-- What is required --
Pictures should be excluded; otherwise, copy every entry exactly.
=====
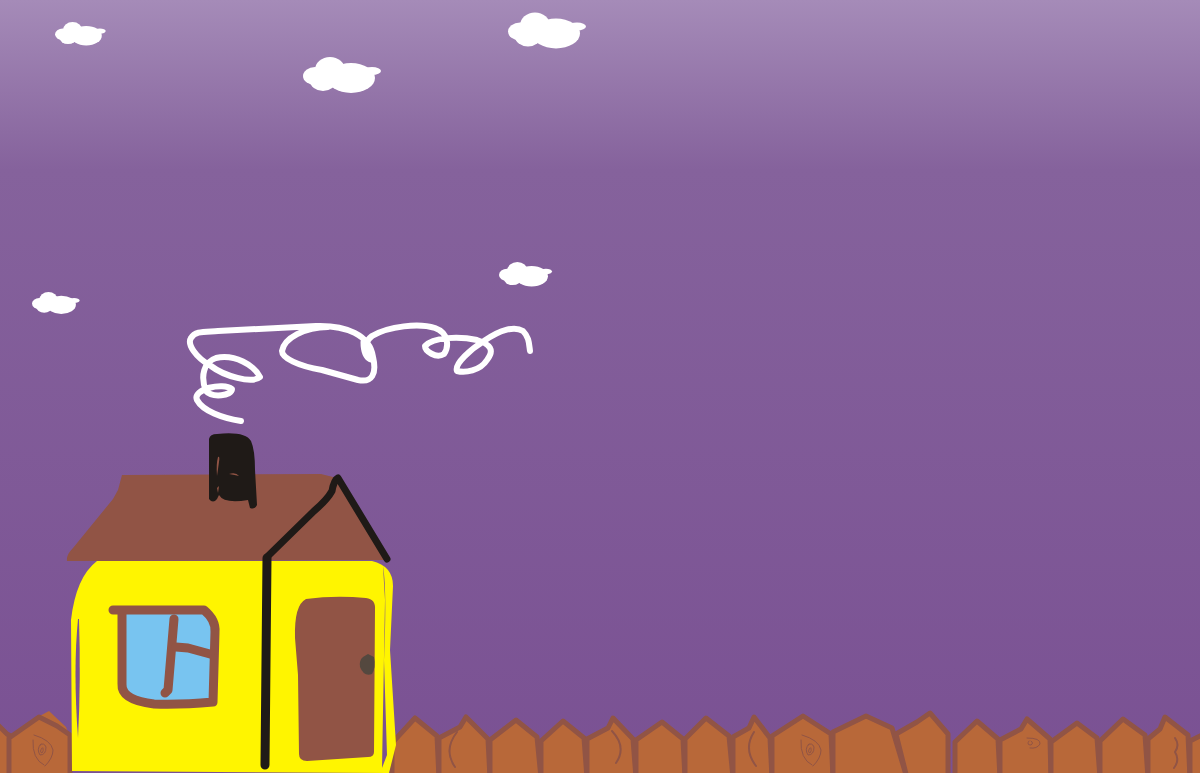
<!DOCTYPE html>
<html lang="en">
<head>
<meta charset="utf-8">
<title>House under a purple sky</title>
<style>
:root {
  --sky-top: #a58bb8;
  --sky-mid: #85629c;
  --sky-low: #7a5193;
  --white: #fff;
  --wall: #fff500;
  --brown: #915445;
  --plank: #b86839;
  --glass: #78c4f0;
  --ink: #1f1a17;
  --knob: #54483f;
}
html, body { margin: 0; overflow: hidden; }
.scene { display: block; width: 1200px; height: 773px; }
.cloud { fill: var(--white); }
.smoke { fill: none; stroke: var(--white); stroke-width: 6; stroke-linecap: round; stroke-linejoin: round; }
.wall { fill: var(--wall); }
.gap { fill: var(--sky-low); }
.roof, .door { fill: var(--brown); }
.ink-line { fill: none; stroke: var(--ink); stroke-linecap: round; stroke-linejoin: round; }
.chimney { fill: var(--ink); }
.glass { fill: var(--glass); }
.frame { fill: none; stroke: var(--brown); stroke-width: 9; stroke-linecap: round; stroke-linejoin: round; }
.knob { fill: var(--knob); }
.planks { fill: var(--plank); stroke: var(--brown); stroke-width: 5; stroke-linejoin: round; }
.grain { fill: none; stroke: var(--brown); stroke-width: 2; stroke-linecap: round; }
.fine { stroke-width: 1; }
</style>
</head>
<body>
<svg class="scene" viewBox="0 0 1200 773" role="img" aria-label="Yellow house with a smoking chimney and a wooden fence under a purple sky">
  <defs>
    <linearGradient id="sky" x1="0" y1="0" x2="0" y2="1">
      <stop offset="0" stop-color="var(--sky-top)"/>
      <stop offset=".22" stop-color="var(--sky-mid)"/>
      <stop offset="1" stop-color="var(--sky-low)"/>
    </linearGradient>
    <g id="cloud">
      <ellipse cx="12" cy="19" rx="12" ry="9"/>
      <ellipse cx="27" cy="13" rx="15" ry="13"/>
      <ellipse cx="20" cy="24" rx="13" ry="10"/>
      <ellipse cx="48" cy="21" rx="24" ry="15"/>
      <ellipse cx="69" cy="14" rx="9" ry="4"/>
    </g>
    <g id="knot">
      <path d="M-8-14Q9-9 11 1Q11 9 3 17M-9-9Q-10 10 2 16"/>
      <path d="M-1-5Q-6 0-2 6Q4 6 4-2Q2-7-2-4M0-1Q-3 3 0 4Q2 2 1-1"/>
    </g>
  </defs>

  <rect id="backdrop" width="1200" height="773" fill="url(#sky)"/>

  <g id="clouds" class="cloud">
    <use href="#cloud" transform="translate(55 22) scale(.65)"/>
    <use href="#cloud" transform="translate(303 57)"/>
    <use href="#cloud" transform="translate(508 12.5)"/>
    <use href="#cloud" transform="translate(499 262) scale(.68)"/>
    <use href="#cloud" transform="translate(32 292) scale(.61)"/>
  </g>

  <g id="fence">
    <g class="planks">
      <path d="M-6 778V721L7 734L14 738V778Z"/>
      <path d="M36 718L49 711L66 727L69 735Z" stroke="none"/>
      <path d="M9 778V738L39 717L57 726L70 735V778Z"/>
      <path d="M392 778V743L415 718L437 736L439 778Z"/>
      <path d="M439 778V738L460 727L466 717L488 739L490 778Z"/>
      <path d="M490 778V740L516 720L537 737L541 778Z"/>
      <path d="M541 778V741L563 721L584 738L587 778Z"/>
      <path d="M587 778V739L608 728L613 718L633 739L636 778Z"/>
      <path d="M636 778V740L662 722L683 739L685 778Z"/>
      <path d="M685 778V739L706 718L729 736L733 778Z"/>
      <path d="M733 778V737L749 728L754 717L770 738L772 778Z"/>
      <path d="M772 778V736L803 716L831 734L833 778Z"/>
      <path d="M833 778V732L866 716L892 728L907 778Z"/>
      <path d="M907 778L896 734L917 722L930 713L948 734V778Z"/>
      <path d="M955 778V742L977 721L998 739L1000 778Z"/>
      <path d="M1000 778V740L1021 729L1027 719L1050 739L1051 778Z"/>
      <path d="M1051 778V742L1077 723L1097 738L1100 778Z"/>
      <path d="M1100 778V741L1123 719L1145 735L1148 778Z"/>
      <path d="M1148 778V739L1160 729L1165 717L1188 735L1190 778Z"/>
      <path d="M1190 778V741L1206 733V778Z"/>
    </g>
    <g class="grain">
      <use href="#knot" x="42" y="749" class="fine"/>
      <use href="#knot" x="810" y="749" class="fine"/>
      <path d="M457 732Q443 750 455 767M612 731Q627 747 616 763M754 732Q743 749 756 766M1175 738Q1180 745 1175 752Q1180 760 1174 768"/>
      <path class="fine" d="M1027 738Q1041 738 1040 744Q1037 749 1030 748M1029 741Q1026 745 1031 745Q1034 743 1031 741"/>
    </g>
  </g>

  <g id="smoke" class="smoke">
    <path d="M241 421C222 418 203 411 197 400C192 389 223 382 232 389C232 396 212 398 206 391C200 376 204 362 216 358C235 354 254 365 260 377C252 384 224 376 211 366C195 357 187 344 191 338C195 331 204 332 218 331L316 326C346 325 370 335 373 357C377 374 372 383 358 380L322 370C298 366 282 358 282 351C284 338 305 327 328 327"/>
    <path d="M371 359C363 353 364 342 372 336C389 326 419 323 435 328C449 333 449 347 444 354C436 359 425 351 425 346C433 337 459 336 477 340C490 344 495 350 487 360C480 371 465 373 457 371C454 364 471 349 484 341C501 329 515 326 523 331C529 337 529 343 530 351"/>
    <path d="M365 342Q365 355 371 358" stroke-width="9"/>
  </g>

  <g id="house">
    <path class="wall" d="M97 561H372Q393 566 393 586L390 650L396 745L389 773L72 771L71 620Q76 577 97 561Z"/>
    <path class="gap" d="M78 619Q73 670 78 738Q81 680 79 619Z"/>
    <path class="gap" d="M383 566L385 600L382 768L387 755L384 660Q387 590 383 566Z"/>
    <path class="roof" d="M122 475L321 474L341 479L386 560L67 561Q66 555 73 548L113 499L118 490Z"/>

    <g id="chimney">
      <path class="chimney" d="M209 439Q210 434 217 434Q245 431 251 441Q255 450 255 470L257 505Q255 510 250 508L248 500Q224 504 219 495L217 499Q213 504 209 499Z"/>
      <path d="M218 457Q220 456 219 462L217 476Q216 464 218 457ZM229 474Q236 472 239 476Q235 475 229 474ZM217 488L219 486L218 493Z" fill="var(--brown)"/>
    </g>

    <g id="outlines" class="ink-line">
      <path d="M387 559L338 478Q334 480 332 491Q327 500 314 511L268 556" stroke-width="7"/>
      <path d="M267 558L265 765" stroke-width="9"/>
    </g>

    <g id="window">
      <path class="glass" d="M124 611H204L215 625L213 700L160 704L128 697L122 684Z"/>
      <path class="frame" d="M113 610L204 610Q216 620 215 632L213 702Q180 705 154 704Q121 700 122 684V614"/>
      <path class="frame" d="M174 619L168 690L165 693"/>
      <path class="frame" d="M176 647L188 648L210 654" stroke-width="8"/>
    </g>

    <g id="door">
      <path class="door" d="M306 599Q335 595 366 598Q376 599 375 610L374 752Q374 757 368 757L307 761Q299 761 299 754L298 675L295 638Q294 605 306 599Z"/>
      <path class="knob" d="M363 657L368 654L374 657Q376 668 372 674Q364 677 360 667Q359 660 363 657Z"/>
    </g>
  </g>
</svg>
</body>
</html>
=====
-- Reply --
<!DOCTYPE html>
<html lang="en">
<head>
<meta charset="utf-8">
<title>House under a purple sky</title>
<style>
:root {
  --sky-top: #a58bb8;
  --sky-mid: #85629c;
  --sky-low: #7a5193;
  --white: #fff;
  --wall: #fff500;
  --brown: #915445;
  --plank: #b86839;
  --glass: #78c4f0;
  --ink: #1f1a17;
  --knob: #54483f;
}
html, body { margin: 0; overflow: hidden; }
.scene { display: block; width: 1200px; height: 773px; }
.cloud { fill: var(--white); }
.smoke { fill: none; stroke: var(--white); stroke-width: 6; stroke-linecap: round; stroke-linejoin: round; }
.wall { fill: var(--wall); }
.gap { fill: var(--sky-low); }
.roof, .door { fill: var(--brown); }
.ink-line { fill: none; stroke: var(--ink); stroke-linecap: round; stroke-linejoin: round; }
.chimney { fill: var(--ink); }
.glass { fill: var(--glass); }
.frame { fill: none; stroke: var(--brown); stroke-width: 9; stroke-linecap: round; stroke-linejoin: round; }
.knob { fill: var(--knob); }
.planks { fill: var(--plank); stroke: var(--brown); stroke-width: 5; stroke-linejoin: round; }
.grain { fill: none; stroke: var(--brown); stroke-width: 2; stroke-linecap: round; }
.fine { stroke-width: 1; }
</style>
</head>
<body>
<svg class="scene" viewBox="0 0 1200 773" role="img" aria-label="Yellow house with a smoking chimney and a wooden fence under a purple sky">
  <defs>
    <linearGradient id="sky" x1="0" y1="0" x2="0" y2="1">
      <stop offset="0" stop-color="var(--sky-top)"/>
      <stop offset=".22" stop-color="var(--sky-mid)"/>
      <stop offset="1" stop-color="var(--sky-low)"/>
    </linearGradient>
    <g id="cloud">
      <ellipse cx="12" cy="19" rx="12" ry="9"/>
      <ellipse cx="27" cy="13" rx="15" ry="13"/>
      <ellipse cx="20" cy="24" rx="13" ry="10"/>
      <ellipse cx="48" cy="21" rx="24" ry="15"/>
      <ellipse cx="69" cy="14" rx="9" ry="4"/>
    </g>
    <g id="knot">
      <path d="M-8-14Q9-9 11 1Q11 9 3 17M-9-9Q-10 10 2 16"/>
      <path d="M-1-5Q-6 0-2 6Q4 6 4-2Q2-7-2-4M0-1Q-3 3 0 4Q2 2 1-1"/>
    </g>
  </defs>

  <rect id="backdrop" width="1200" height="773" fill="url(#sky)"/>

  <g id="clouds" class="cloud">
    <use href="#cloud" transform="translate(55 22) scale(.65)"/>
    <use href="#cloud" transform="translate(303 57)"/>
    <use href="#cloud" transform="translate(508 12.5)"/>
    <use href="#cloud" transform="translate(499 262) scale(.68)"/>
    <use href="#cloud" transform="translate(32 292) scale(.61)"/>
  </g>

  <g id="fence">
    <g class="planks">
      <path d="M-6 778V721L7 734L14 738V778Z"/>
      <path d="M36 718L49 711L66 727L69 735Z" stroke="none"/>
      <path d="M9 778V738L39 717L57 726L70 735V778Z"/>
      <path d="M392 778V743L415 718L437 736L439 778Z"/>
      <path d="M439 778V738L460 727L466 717L488 739L490 778Z"/>
      <path d="M490 778V740L516 720L537 737L541 778Z"/>
      <path d="M541 778V741L563 721L584 738L587 778Z"/>
      <path d="M587 778V739L608 728L613 718L633 739L636 778Z"/>
      <path d="M636 778V740L662 722L683 739L685 778Z"/>
      <path d="M685 778V739L706 718L729 736L733 778Z"/>
      <path d="M733 778V737L749 728L754 717L770 738L772 778Z"/>
      <path d="M772 778V736L803 716L831 734L833 778Z"/>
      <path d="M833 778V732L866 716L892 728L907 778Z"/>
      <path d="M907 778L896 734L917 722L930 713L948 734V778Z"/>
      <path d="M955 778V742L977 721L998 739L1000 778Z"/>
      <path d="M1000 778V740L1021 729L1027 719L1050 739L1051 778Z"/>
      <path d="M1051 778V742L1077 723L1097 738L1100 778Z"/>
      <path d="M1100 778V741L1123 719L1145 735L1148 778Z"/>
      <path d="M1148 778V739L1160 729L1165 717L1188 735L1190 778Z"/>
      <path d="M1190 778V741L1206 733V778Z"/>
    </g>
    <g class="grain">
      <use href="#knot" x="42" y="749" class="fine"/>
      <use href="#knot" x="810" y="749" class="fine"/>
      <path d="M457 732Q443 750 455 767M612 731Q627 747 616 763M754 732Q743 749 756 766M1175 738Q1180 745 1175 752Q1180 760 1174 768"/>
      <path class="fine" d="M1027 738Q1041 738 1040 744Q1037 749 1030 748M1029 741Q1026 745 1031 745Q1034 743 1031 741"/>
    </g>
  </g>

  <g id="smoke" class="smoke">
    <path d="M241 421C222 418 203 411 197 400C192 389 223 382 232 389C232 396 212 398 206 391C200 376 204 362 216 358C235 354 254 365 260 377C252 384 224 376 211 366C195 357 187 344 191 338C195 331 204 332 218 331L316 326C346 325 370 335 373 357C377 374 372 383 358 380L322 370C298 366 282 358 282 351C284 338 305 327 328 327"/>
    <path d="M371 359C363 353 364 342 372 336C389 326 419 323 435 328C449 333 449 347 444 354C436 359 425 351 425 346C433 337 459 336 477 340C490 344 495 350 487 360C480 371 465 373 457 371C454 364 471 349 484 341C501 329 515 326 523 331C529 337 529 343 530 351"/>
    <path d="M365 342Q365 355 371 358" stroke-width="9"/>
  </g>

  <g id="house">
    <path class="wall" d="M97 561H372Q393 566 393 586L390 650L396 745L389 773L72 771L71 620Q76 577 97 561Z"/>
    <path class="gap" d="M78 619Q73 670 78 738Q81 680 79 619Z"/>
    <path class="gap" d="M383 566L385 600L382 768L387 755L384 660Q387 590 383 566Z"/>
    <path class="roof" d="M122 475L321 474L341 479L386 560L67 561Q66 555 73 548L113 499L118 490Z"/>

    <g id="chimney">
      <path class="chimney" d="M209 439Q210 434 217 434Q245 431 251 441Q255 450 255 470L257 505Q255 510 250 508L248 500Q224 504 219 495L217 499Q213 504 209 499Z"/>
      <path d="M218 457Q220 456 219 462L217 476Q216 464 218 457ZM229 474Q236 472 239 476Q235 475 229 474ZM217 488L219 486L218 493Z" fill="var(--brown)"/>
    </g>

    <g id="outlines" class="ink-line">
      <path d="M387 559L338 478Q334 480 332 491Q327 500 314 511L268 556" stroke-width="7"/>
      <path d="M267 558L265 765" stroke-width="9"/>
    </g>

    <g id="window">
      <path class="glass" d="M124 611H204L215 625L213 700L160 704L128 697L122 684Z"/>
      <path class="frame" d="M113 610L204 610Q216 620 215 632L213 702Q180 705 154 704Q121 700 122 684V614"/>
      <path class="frame" d="M174 619L168 690L165 693"/>
      <path class="frame" d="M176 647L188 648L210 654" stroke-width="8"/>
    </g>

    <g id="door">
      <path class="door" d="M306 599Q335 595 366 598Q376 599 375 610L374 752Q374 757 368 757L307 761Q299 761 299 754L298 675L295 638Q294 605 306 599Z"/>
      <path class="knob" d="M363 657L368 654L374 657Q376 668 372 674Q364 677 360 667Q359 660 363 657Z"/>
    </g>
  </g>
</svg>
</body>
</html>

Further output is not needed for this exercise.